If you have even a passing interest in brewing sake at home, you must check out The Sake Digest, a mailing list on sake home brewing maintained by Jim Liddil at email@example.com. On this list, issues both stylistic and technical, detailed and general, are discussed by enthusiastic and knowledgeable home brewers. Fred Eckhardt, easily the most experienced sake home-brewer in North America, regularly generously imparts his experience and wisdom to readers. A message is generated perhaps twice a week, so one in not inundated with information and countless emails. It is quite interesting to follow along with the apparently successful efforts of these brewers from a cyber-distance.

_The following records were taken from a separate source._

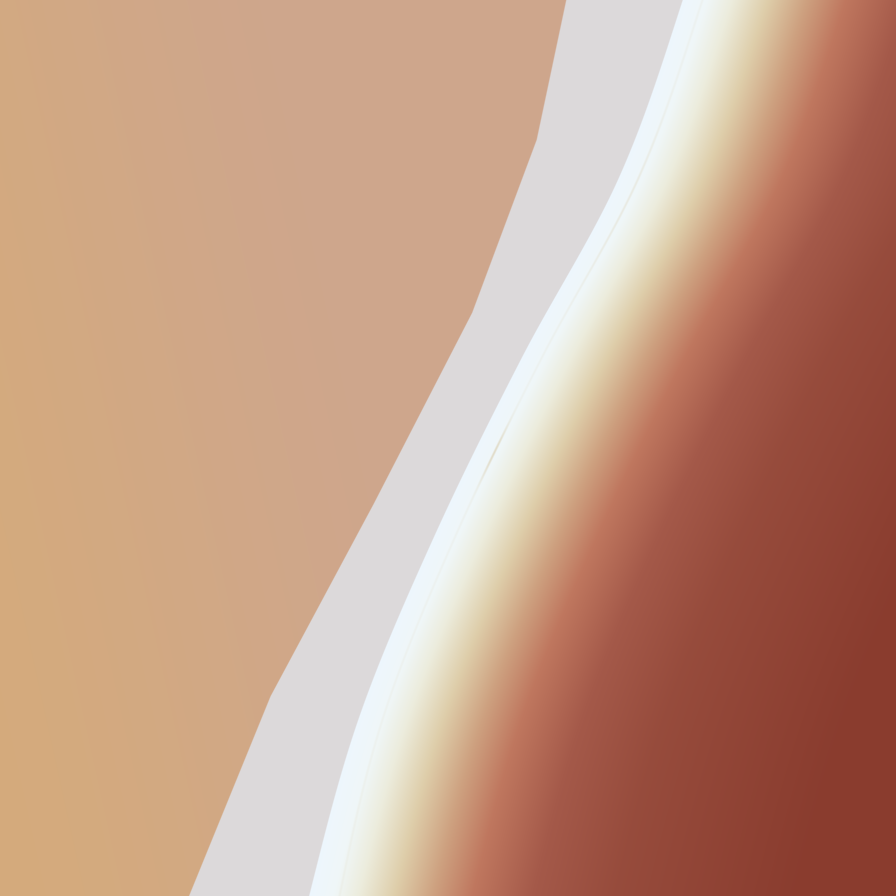
Reproduce this background procedurally as a WebGL 2 fragment shader.

```glsl
#version 300 es
precision highp float;

uniform vec2 u_resolution;
out vec4 outColor;

// Left panel and pale ribbon
const vec3 SAND_GOLD = vec3(0.832, 0.668, 0.485);
const vec3 SAND_ROSE = vec3(0.808, 0.650, 0.550);
const vec3 RIBBON = vec3(0.862, 0.850, 0.854);
const vec3 HAIRLINE = vec3(0.84, 0.78, 0.64);

// Ribbon border: corners as (height, x), joined by straight lines
const int CORNERS = 6;
const vec2 CORNER[CORNERS] = vec2[](
  vec2(0.0, 0.211), vec2(0.223, 0.302), vec2(0.4375, 0.417),
  vec2(0.651, 0.527), vec2(0.844, 0.599), vec2(1.0, 0.632));

// Glow border: x at evenly spaced heights, with one extra knot at each end
const int KNOTS = 8;
const float KNOT_X[KNOTS] = float[](
  0.300, 0.345, 0.401, 0.484, 0.582, 0.690, 0.762, 0.820);

// Glow ramp: colour and distance to the right of the glow border
const int STOPS = 9;
const vec4 STOP[STOPS] = vec4[](
  vec4(0.930, 0.965, 0.992, 0.000),
  vec4(0.938, 0.965, 0.970, 0.027),
  vec4(0.925, 0.925, 0.865, 0.055),
  vec4(0.870, 0.805, 0.665, 0.095),
  vec4(0.805, 0.630, 0.500, 0.138),
  vec4(0.748, 0.465, 0.370, 0.182),
  vec4(0.642, 0.348, 0.286, 0.250),
  vec4(0.590, 0.295, 0.235, 0.340),
  vec4(0.540, 0.236, 0.182, 0.540));

float ribbonBorder(float y) {
  float x = CORNER[0].y;
  for (int i = 1; i < CORNERS; i++) {
    vec2 a = CORNER[i - 1], b = CORNER[i];
    x += (b.y - a.y) * clamp((y - a.x) / (b.x - a.x), 0.0, 1.0);
  }
  return x;
}

// Catmull-Rom curve through the knots
float glowBorder(float y) {
  float s = clamp(y, 0.0, 1.0) * float(KNOTS - 3);
  int i = min(int(s), KNOTS - 4);
  float t = s - float(i);
  float a = KNOT_X[i], b = KNOT_X[i + 1], c = KNOT_X[i + 2], d = KNOT_X[i + 3];
  return b + 0.5 * t * (c - a + t * (2.0 * a - 5.0 * b + 4.0 * c - d
    + t * (3.0 * (b - c) + d - a)));
}

vec3 glowColor(float offset) {
  vec3 color = STOP[0].rgb;
  for (int i = 1; i < STOPS; i++) {
    float t = (offset - STOP[i - 1].w) / (STOP[i].w - STOP[i - 1].w);
    color = mix(color, STOP[i].rgb, clamp(t, 0.0, 1.0));
  }
  return color;
}

vec3 sandColor(vec2 p) {
  float rose = smoothstep(-0.12, 0.50, p.x + 0.22 * (p.y - 0.4));
  return mix(SAND_GOLD, SAND_ROSE, rose);
}

void main() {
  vec2 p = gl_FragCoord.xy / u_resolution;
  float blur = 0.9 / u_resolution.x;
  float glowOffset = p.x - glowBorder(p.y);

  // Sand, then ribbon, then glow
  vec3 color = sandColor(p);
  color = mix(color, RIBBON, smoothstep(-blur, blur, p.x - ribbonBorder(p.y)));
  color = mix(color, glowColor(glowOffset), smoothstep(-blur, blur, glowOffset));

  // Faint crease beside the white rim, strongest near mid height
  float creaseX = 0.022 + 0.012 * pow(1.0 - p.y, 4.0);
  float crease = 1.0 - smoothstep(0.0, 0.0025, abs(glowOffset - creaseX));
  float strength = 0.10 + 0.45 * exp(-pow((p.y - 0.495) / 0.03, 2.0))
    + 0.15 * exp(-pow((p.y - 0.77) / 0.09, 2.0));
  color = mix(color, HAIRLINE, crease * strength);

  outColor = vec4(color, 1.0);
}
```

Q28. Where Can I Buy Organic Sake?
Not sure where to buy it but about 15 Japanese companies sell organic sake and one is Yuki no Bosha, which a Google search should bring up. It is in Akita Prefecture, Japan. They do export it to the US. Another is Dewatsuru. And recently it is being produced by SakeOne in Oregon, USA.
Q29. If I host a sake tasting party, and I intend to serve various different sake, how can one “clear the palette” between tastes?
First, get buckets to spit into. Most professional tasters do not DRINK the sake; they pour just a little into their tasting cup (any type of guinomi will do), sniff it carefully, then sip it, swirl it around in their mouth, then spit it out into the bucket. Then they write their tasting notes. Second, have plenty of bottled water available. In between tasting different sake, many professional tasters simply drink water to cleanse their palette.
Q30. Vegetarian Sake. As a sake lover and a new vegan, I need to find sakes that do not use any animal product in their brewing and refining. Can you give me any information on how to double check a sake as “vegan-friendly?”
Most sake does not use gelatin finings, although we cannot determine what does and what does not, and there is no way to know from the label. Powdered active charcoal is used for fining of most Japanese sake . This is made from (as far as we know) wood and plants, but we cannot be sure about all stuff at all places. Sake called “muroka” is unfiltered and unfined so that would be a safe bet.
Q31. What is the sugar content of sake, and how many calories are there in a typical serving of sake?
There are between 180 and 240 calories, or 20 to 27 grams of carbohydrates, in 5.5 oz glass of sake. Protein and fat are negligible. During the brewing of sake, the yeast cells eat the natural sugar created by the starches in the rice and give off alcohol and carbon dioxide. The starch-to-sugar conversion, and the fermentation of that sugar, take place simultaneously in the same tank. This makes sake unique; in other beverages the conversion to sugar occurs first, and fermentation later. Also, another important parameter to be aware of is the Nihonshu-do. Also called the Sake Meter Value (abbreviated SMV) in English, this is the specific gravity of a sake. It indicates how much of the sugars created from the starches in the rice were converted to alcohol, and how much remained to contribute to sweetness. By ancient convention, the higher the number, the drier the sake. What is the range? In theory, it is open-ended. In practice, + 10 or so is quite dry, -4 or so is quite sweet, and +3 or so is neutral. Keep in mind this parameter is affected by acidity, temperature, accompanying food, and a host of other factors so that it is limited in its usefulness.
Any other questions? Please contact John.